▶ **YOUR INSTRUCTIONS**
Write out the data word for word and omit every picture.

▶ **SUPPLIED INFORMATION**
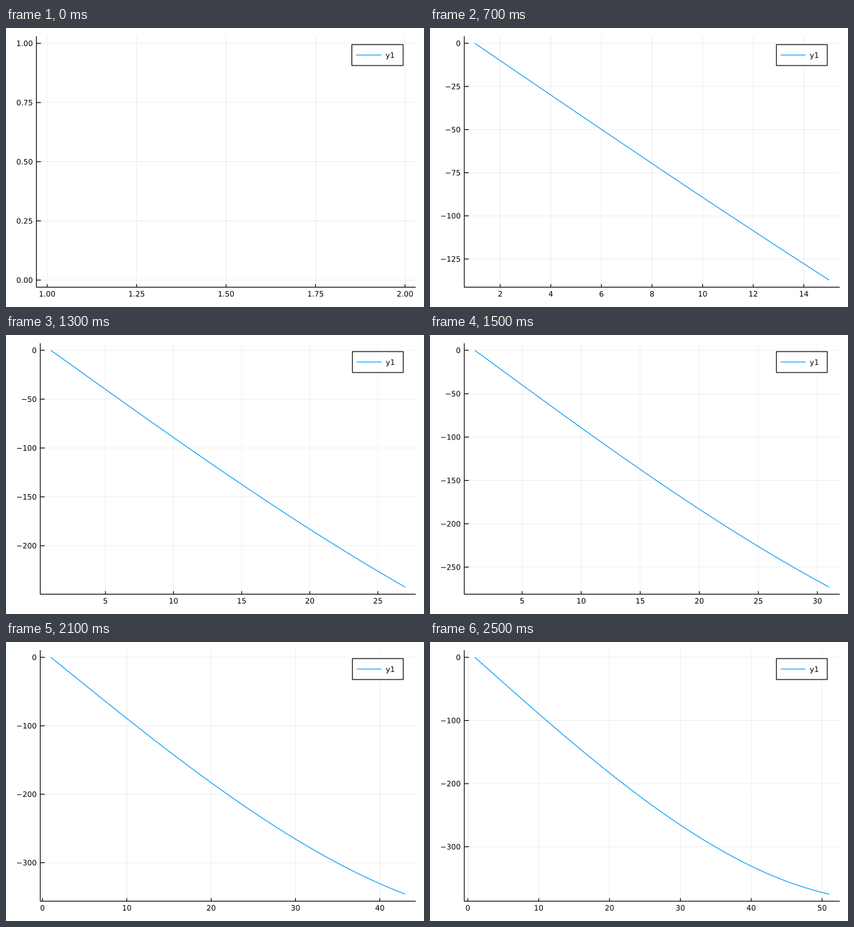
A matplotlib script for the animation above (2550 ms loop, 600 by 400 pixels).

```python
import math

import matplotlib.pyplot as plt
import numpy as np
from matplotlib.animation import FuncAnimation
from matplotlib.lines import Line2D
from matplotlib.patches import PathPatch, Rectangle
from matplotlib.textpath import TextPath
from matplotlib.transforms import Affine2D

W, H, DPI = 600, 400, 100
FRAMES, INTERVAL = 51, 50
TOP, RIGHT, BOTTOM = 11.81, 588.19, 371.6
LABEL_LEFT, LABEL_GAP = 14.8, 5.1
EM = 10.67
PAD = 0.03
BLUE = "#009AFA"
STROKE = 1.1

# Advance widths in em
ADVANCE = {".": 0.318, "\u2212": 0.838, "y": 0.592}
NICE_STEPS = [(1, 1.0), (5, 0.9), (2, 0.7), (2.5, 0.5), (3, 0.2)]

fig = plt.figure(figsize=(W / DPI, H / DPI), dpi=DPI, facecolor="white")
ax = fig.add_axes([0, 0, 1, 1])
ax.set_xlim(0, W)
ax.set_ylim(H, 0)
ax.axis("off")

xs = np.arange(0, FRAMES) / 10
values = xs**3 - 100 * xs


def text_width(s):
    return EM * sum(ADVANCE.get(c, 0.636) for c in s)


def put_text(s, x, baseline):
    path = TextPath((0, 0), s, size=EM, prop={"family": "DejaVu Sans"})
    place = Affine2D().scale(1, -1).translate(x, baseline)
    ax.add_patch(PathPatch(place.transform_path(path), fc="black", lw=0,
                           zorder=6, snap=False))


def stroke(x, y, color="black", px=STROKE, z=3, alpha=1):
    ax.add_line(Line2D(x, y, color=color, lw=px * 72 / DPI, alpha=alpha,
                       zorder=z, snap=False, solid_capstyle="butt",
                       solid_joinstyle="miter"))


def find_ticks(lo, hi, k_min=4, k_max=8, k_ideal=5):
    """Score candidate tick sets by count, zero, coverage and niceness."""
    span = hi - lo
    z = math.ceil(math.log10(span))
    best, high = [], -math.inf
    while 2 * k_max * 10.0 ** (z + 1) > span:
        for k in range(k_min, 2 * k_max + 1):
            for q, nice in NICE_STEPS:
                step = q * 10.0**z
                reach = (k - 1) * step
                if not span <= reach < 2 * span:
                    continue
                r = math.ceil((hi - reach) / step)
                while r * step <= lo:
                    ticks = [(r + i) * step for i in range(k)]
                    ticks = [t for t in ticks if lo <= t <= hi]
                    n = len(ticks)
                    if k_min <= n <= k_max:
                        score = (1 - abs(n - k_ideal) / k_ideal) / 4
                        score += (r <= 0 and -r < k) / 6
                        score += 0.5 * span / ((n - 1) * step) + nice / 4
                        if score > high + 1e-9:
                            best, high = ticks, score
                    r += 1
        z -= 1
    return best


def format_ticks(ticks):
    digits = 0
    while any(abs(round(t, digits) - t) > 1e-9 for t in ticks):
        digits += 1
    return [f"{t:.{digits}f}".replace("-", "\u2212") for t in ticks]


def widen(lo, hi):
    if lo == hi:
        hi = lo + 1
    pad = PAD * (hi - lo)
    return lo - pad, hi + pad


def draw_legend(left):
    width = RIGHT - left
    unit = width / 45
    box_right = RIGHT - width / 30
    box_top = TOP + (BOTTOM - TOP) / 30
    text_x = box_right - unit - text_width("y1")
    box_left = text_x - 4 * unit
    height = 30
    ax.add_patch(Rectangle((box_left, box_top), box_right - box_left, height,
                           fc="white", ec="black", lw=STROKE * 72 / DPI,
                           zorder=4, snap=False))
    mid = box_top + height / 2
    stroke([text_x - 3.5 * unit, text_x - 0.5 * unit], [mid, mid], BLUE, z=5)
    put_text("y1", text_x, mid + 4)


def draw(frame):
    for artist in list(ax.lines) + list(ax.patches):
        artist.remove()

    n = frame + 1
    y = values[:n]
    x_lo, x_hi = widen(1, n)
    y_lo, y_hi = widen(y.min(), y.max())
    x_ticks, y_ticks = find_ticks(x_lo, x_hi), find_ticks(y_lo, y_hi)
    x_labels, y_labels = format_ticks(x_ticks), format_ticks(y_ticks)

    label_right = LABEL_LEFT + max(map(text_width, y_labels))
    left = label_right + LABEL_GAP

    def px(v):
        return left + (v - x_lo) / (x_hi - x_lo) * (RIGHT - left)

    def py(v):
        return BOTTOM - (v - y_lo) / (y_hi - y_lo) * (BOTTOM - TOP)

    tick_h = 0.012 * (BOTTOM - TOP)
    tick_w = 0.012 * (RIGHT - left)
    for t, label in zip(x_ticks, x_labels):
        x = px(t)
        stroke([x, x], [TOP, BOTTOM], px=0.6, z=1, alpha=0.1)
        stroke([x, x], [BOTTOM, BOTTOM - tick_h])
        put_text(label, x - text_width(label) / 2, 385)
    for t, label in zip(y_ticks, y_labels):
        v = py(t)
        stroke([left, RIGHT], [v, v], px=0.6, z=1, alpha=0.1)
        stroke([left, left + tick_w], [v, v])
        put_text(label, label_right - text_width(label), v + 3.9)

    stroke([left, left, RIGHT], [TOP, BOTTOM, BOTTOM])
    if n > 1:
        stroke(px(np.arange(1, n + 1)), py(y), BLUE)
    draw_legend(left)
    return []


anim = FuncAnimation(fig, draw, frames=FRAMES, interval=INTERVAL,
                     init_func=lambda: draw(0), repeat=True, repeat_delay=0,
                     cache_frame_data=False)
plt.show()
```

▶ **EXERCISE SOLUTION**
A matplotlib script for the animation above (2550 ms loop, 600 by 400 pixels).

```python
import math

import matplotlib.pyplot as plt
import numpy as np
from matplotlib.animation import FuncAnimation
from matplotlib.lines import Line2D
from matplotlib.patches import PathPatch, Rectangle
from matplotlib.textpath import TextPath
from matplotlib.transforms import Affine2D

W, H, DPI = 600, 400, 100
FRAMES, INTERVAL = 51, 50
TOP, RIGHT, BOTTOM = 11.81, 588.19, 371.6
LABEL_LEFT, LABEL_GAP = 14.8, 5.1
EM = 10.67
PAD = 0.03
BLUE = "#009AFA"
STROKE = 1.1

# Advance widths in em
ADVANCE = {".": 0.318, "\u2212": 0.838, "y": 0.592}
NICE_STEPS = [(1, 1.0), (5, 0.9), (2, 0.7), (2.5, 0.5), (3, 0.2)]

fig = plt.figure(figsize=(W / DPI, H / DPI), dpi=DPI, facecolor="white")
ax = fig.add_axes([0, 0, 1, 1])
ax.set_xlim(0, W)
ax.set_ylim(H, 0)
ax.axis("off")

xs = np.arange(0, FRAMES) / 10
values = xs**3 - 100 * xs


def text_width(s):
    return EM * sum(ADVANCE.get(c, 0.636) for c in s)


def put_text(s, x, baseline):
    path = TextPath((0, 0), s, size=EM, prop={"family": "DejaVu Sans"})
    place = Affine2D().scale(1, -1).translate(x, baseline)
    ax.add_patch(PathPatch(place.transform_path(path), fc="black", lw=0,
                           zorder=6, snap=False))


def stroke(x, y, color="black", px=STROKE, z=3, alpha=1):
    ax.add_line(Line2D(x, y, color=color, lw=px * 72 / DPI, alpha=alpha,
                       zorder=z, snap=False, solid_capstyle="butt",
                       solid_joinstyle="miter"))


def find_ticks(lo, hi, k_min=4, k_max=8, k_ideal=5):
    """Score candidate tick sets by count, zero, coverage and niceness."""
    span = hi - lo
    z = math.ceil(math.log10(span))
    best, high = [], -math.inf
    while 2 * k_max * 10.0 ** (z + 1) > span:
        for k in range(k_min, 2 * k_max + 1):
            for q, nice in NICE_STEPS:
                step = q * 10.0**z
                reach = (k - 1) * step
                if not span <= reach < 2 * span:
                    continue
                r = math.ceil((hi - reach) / step)
                while r * step <= lo:
                    ticks = [(r + i) * step for i in range(k)]
                    ticks = [t for t in ticks if lo <= t <= hi]
                    n = len(ticks)
                    if k_min <= n <= k_max:
                        score = (1 - abs(n - k_ideal) / k_ideal) / 4
                        score += (r <= 0 and -r < k) / 6
                        score += 0.5 * span / ((n - 1) * step) + nice / 4
                        if score > high + 1e-9:
                            best, high = ticks, score
                    r += 1
        z -= 1
    return best


def format_ticks(ticks):
    digits = 0
    while any(abs(round(t, digits) - t) > 1e-9 for t in ticks):
        digits += 1
    return [f"{t:.{digits}f}".replace("-", "\u2212") for t in ticks]


def widen(lo, hi):
    if lo == hi:
        hi = lo + 1
    pad = PAD * (hi - lo)
    return lo - pad, hi + pad


def draw_legend(left):
    width = RIGHT - left
    unit = width / 45
    box_right = RIGHT - width / 30
    box_top = TOP + (BOTTOM - TOP) / 30
    text_x = box_right - unit - text_width("y1")
    box_left = text_x - 4 * unit
    height = 30
    ax.add_patch(Rectangle((box_left, box_top), box_right - box_left, height,
                           fc="white", ec="black", lw=STROKE * 72 / DPI,
                           zorder=4, snap=False))
    mid = box_top + height / 2
    stroke([text_x - 3.5 * unit, text_x - 0.5 * unit], [mid, mid], BLUE, z=5)
    put_text("y1", text_x, mid + 4)


def draw(frame):
    for artist in list(ax.lines) + list(ax.patches):
        artist.remove()

    n = frame + 1
    y = values[:n]
    x_lo, x_hi = widen(1, n)
    y_lo, y_hi = widen(y.min(), y.max())
    x_ticks, y_ticks = find_ticks(x_lo, x_hi), find_ticks(y_lo, y_hi)
    x_labels, y_labels = format_ticks(x_ticks), format_ticks(y_ticks)

    label_right = LABEL_LEFT + max(map(text_width, y_labels))
    left = label_right + LABEL_GAP

    def px(v):
        return left + (v - x_lo) / (x_hi - x_lo) * (RIGHT - left)

    def py(v):
        return BOTTOM - (v - y_lo) / (y_hi - y_lo) * (BOTTOM - TOP)

    tick_h = 0.012 * (BOTTOM - TOP)
    tick_w = 0.012 * (RIGHT - left)
    for t, label in zip(x_ticks, x_labels):
        x = px(t)
        stroke([x, x], [TOP, BOTTOM], px=0.6, z=1, alpha=0.1)
        stroke([x, x], [BOTTOM, BOTTOM - tick_h])
        put_text(label, x - text_width(label) / 2, 385)
    for t, label in zip(y_ticks, y_labels):
        v = py(t)
        stroke([left, RIGHT], [v, v], px=0.6, z=1, alpha=0.1)
        stroke([left, left + tick_w], [v, v])
        put_text(label, label_right - text_width(label), v + 3.9)

    stroke([left, left, RIGHT], [TOP, BOTTOM, BOTTOM])
    if n > 1:
        stroke(px(np.arange(1, n + 1)), py(y), BLUE)
    draw_legend(left)
    return []


anim = FuncAnimation(fig, draw, frames=FRAMES, interval=INTERVAL,
                     init_func=lambda: draw(0), repeat=True, repeat_delay=0,
                     cache_frame_data=False)
plt.show()
```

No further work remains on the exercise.